--- Entries supplied Enclosed Below ---
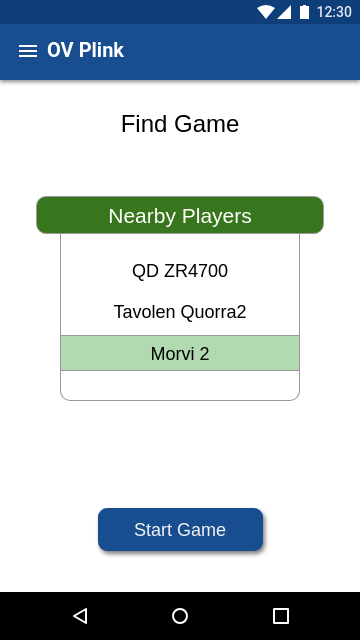
<!DOCTYPE html>
<html lang="en">
<head>
<meta charset="utf-8">
<title>Find Game</title>
<style>
:root {
  --status: #0f3f7a;
  --primary: #184d90;
  --header: #38761d;
  --selected: #b1dab0;
  --line: #999;
  --text: #000;
  --on-dark: #fff;
}
* { box-sizing: border-box; margin: 0; padding: 0; }
html, body { width: 360px; height: 640px; overflow: hidden; }
.screen {
  width: 360px; height: 640px;
  display: flex; flex-direction: column;
  background: #fff; color: var(--text);
  font-family: "Liberation Sans", Arial, sans-serif;
}
.status-bar {
  flex: none; height: 24px; padding-right: 8px;
  display: flex; justify-content: flex-end; align-items: center;
  background: var(--status); color: #dfe7f0;
  font: 500 14px/24px Roboto, sans-serif;
}
.status-bar svg { width: 54px; height: 24px; margin-right: 5px; fill: var(--on-dark); }
.app-bar {
  flex: none; height: 56px; padding: 0 19px 4px;
  display: flex; align-items: center; gap: 10px;
  background: var(--primary); color: var(--on-dark);
  box-shadow: 0 2px 4px rgba(0, 0, 0, .45);
}
.app-bar svg { width: 18px; height: 12px; margin-top: 2px; fill: var(--on-dark); }
.app-bar h1 { font: 700 20px/24px Roboto, sans-serif; }
main { flex: 1; display: flex; flex-direction: column; align-items: center; }
h2 { margin-top: 30px; font-size: 24px; line-height: 28px; font-weight: 400; }
.players { width: 288px; margin-top: 58px; display: flex; flex-direction: column; align-items: center; }
.players h3 {
  width: 288px; height: 38px;
  border: 1px solid var(--line); border-radius: 10px;
  background: var(--header); color: var(--on-dark);
  font-size: 21px; line-height: 37px; font-weight: 400; text-align: center;
}
.players ul {
  width: 240px; height: 167px; padding-top: 17px;
  border: 1px solid var(--line); border-top: 0; border-radius: 0 0 10px 10px;
  list-style: none; font-size: 18px; text-align: center;
}
.players li { height: 41px; line-height: 41px; }
.players .selected {
  height: 36px; margin: 2px -1px 0; line-height: 37px;
  border: 1px solid var(--line); background: var(--selected);
}
.start {
  width: 165px; height: 43px; margin-top: 107px;
  border-radius: 9px; background: var(--primary); color: #f3f3f3;
  box-shadow: 2px 3px 4px rgba(0, 0, 0, .5);
  font-size: 18px; line-height: 44px; text-align: center; text-decoration: none;
}
.nav-bar {
  flex: none; height: 48px; padding: 0 70px;
  display: flex; justify-content: space-between; align-items: center;
  background: #000;
}
.nav-bar svg { width: 20px; height: 20px; fill: none; stroke: var(--on-dark); stroke-width: 2; stroke-linejoin: round; }
</style>
</head>
<body>
<div class="screen">
  <div class="status-bar">
    <svg viewBox="0 0 54 24" aria-hidden="true">
      <path d="M0 8Q9 2 18 8L9 19Z"/>
      <polygon points="34,5 34,19 20,19"/>
      <path d="M43 6H46V5H49V6H52V19H43Z"/>
    </svg>
    <span>12:30</span>
  </div>
  <header class="app-bar">
    <svg viewBox="0 0 18 12" role="img" aria-label="Menu">
      <rect width="18" height="2"/>
      <rect y="5" width="18" height="2"/>
      <rect y="10" width="18" height="2"/>
    </svg>
    <h1>OV Plink</h1>
  </header>
  <main>
    <h2>Find Game</h2>
    <section class="players">
      <h3>Nearby Players</h3>
      <ul>
        <li>QD ZR4700</li>
        <li>Tavolen Quorra2</li>
        <li class="selected">Morvi 2</li>
      </ul>
    </section>
    <a class="start" href="#">Start Game</a>
  </main>
  <nav class="nav-bar">
    <svg viewBox="0 0 20 20" role="img" aria-label="Back"><polygon points="16,3 16,17 4,10"/></svg>
    <svg viewBox="0 0 20 20" role="img" aria-label="Home"><circle cx="10" cy="10" r="7"/></svg>
    <svg viewBox="0 0 20 20" role="img" aria-label="Recent apps"><rect x="4" y="3" width="14" height="14"/></svg>
  </nav>
</div>
</body>
</html>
--- End of Enclosed Entries supplied ---
• _Directions_: Once the pictures are set aside, repeat each entry exactly as it stands.

• _Answer_:
<!DOCTYPE html>
<html lang="en">
<head>
<meta charset="utf-8">
<title>Find Game</title>
<style>
:root {
  --status: #0f3f7a;
  --primary: #184d90;
  --header: #38761d;
  --selected: #b1dab0;
  --line: #999;
  --text: #000;
  --on-dark: #fff;
}
* { box-sizing: border-box; margin: 0; padding: 0; }
html, body { width: 360px; height: 640px; overflow: hidden; }
.screen {
  width: 360px; height: 640px;
  display: flex; flex-direction: column;
  background: #fff; color: var(--text);
  font-family: "Liberation Sans", Arial, sans-serif;
}
.status-bar {
  flex: none; height: 24px; padding-right: 8px;
  display: flex; justify-content: flex-end; align-items: center;
  background: var(--status); color: #dfe7f0;
  font: 500 14px/24px Roboto, sans-serif;
}
.status-bar svg { width: 54px; height: 24px; margin-right: 5px; fill: var(--on-dark); }
.app-bar {
  flex: none; height: 56px; padding: 0 19px 4px;
  display: flex; align-items: center; gap: 10px;
  background: var(--primary); color: var(--on-dark);
  box-shadow: 0 2px 4px rgba(0, 0, 0, .45);
}
.app-bar svg { width: 18px; height: 12px; margin-top: 2px; fill: var(--on-dark); }
.app-bar h1 { font: 700 20px/24px Roboto, sans-serif; }
main { flex: 1; display: flex; flex-direction: column; align-items: center; }
h2 { margin-top: 30px; font-size: 24px; line-height: 28px; font-weight: 400; }
.players { width: 288px; margin-top: 58px; display: flex; flex-direction: column; align-items: center; }
.players h3 {
  width: 288px; height: 38px;
  border: 1px solid var(--line); border-radius: 10px;
  background: var(--header); color: var(--on-dark);
  font-size: 21px; line-height: 37px; font-weight: 400; text-align: center;
}
.players ul {
  width: 240px; height: 167px; padding-top: 17px;
  border: 1px solid var(--line); border-top: 0; border-radius: 0 0 10px 10px;
  list-style: none; font-size: 18px; text-align: center;
}
.players li { height: 41px; line-height: 41px; }
.players .selected {
  height: 36px; margin: 2px -1px 0; line-height: 37px;
  border: 1px solid var(--line); background: var(--selected);
}
.start {
  width: 165px; height: 43px; margin-top: 107px;
  border-radius: 9px; background: var(--primary); color: #f3f3f3;
  box-shadow: 2px 3px 4px rgba(0, 0, 0, .5);
  font-size: 18px; line-height: 44px; text-align: center; text-decoration: none;
}
.nav-bar {
  flex: none; height: 48px; padding: 0 70px;
  display: flex; justify-content: space-between; align-items: center;
  background: #000;
}
.nav-bar svg { width: 20px; height: 20px; fill: none; stroke: var(--on-dark); stroke-width: 2; stroke-linejoin: round; }
</style>
</head>
<body>
<div class="screen">
  <div class="status-bar">
    <svg viewBox="0 0 54 24" aria-hidden="true">
      <path d="M0 8Q9 2 18 8L9 19Z"/>
      <polygon points="34,5 34,19 20,19"/>
      <path d="M43 6H46V5H49V6H52V19H43Z"/>
    </svg>
    <span>12:30</span>
  </div>
  <header class="app-bar">
    <svg viewBox="0 0 18 12" role="img" aria-label="Menu">
      <rect width="18" height="2"/>
      <rect y="5" width="18" height="2"/>
      <rect y="10" width="18" height="2"/>
    </svg>
    <h1>OV Plink</h1>
  </header>
  <main>
    <h2>Find Game</h2>
    <section class="players">
      <h3>Nearby Players</h3>
      <ul>
        <li>QD ZR4700</li>
        <li>Tavolen Quorra2</li>
        <li class="selected">Morvi 2</li>
      </ul>
    </section>
    <a class="start" href="#">Start Game</a>
  </main>
  <nav class="nav-bar">
    <svg viewBox="0 0 20 20" role="img" aria-label="Back"><polygon points="16,3 16,17 4,10"/></svg>
    <svg viewBox="0 0 20 20" role="img" aria-label="Home"><circle cx="10" cy="10" r="7"/></svg>
    <svg viewBox="0 0 20 20" role="img" aria-label="Recent apps"><rect x="4" y="3" width="14" height="14"/></svg>
  </nav>
</div>
</body>
</html>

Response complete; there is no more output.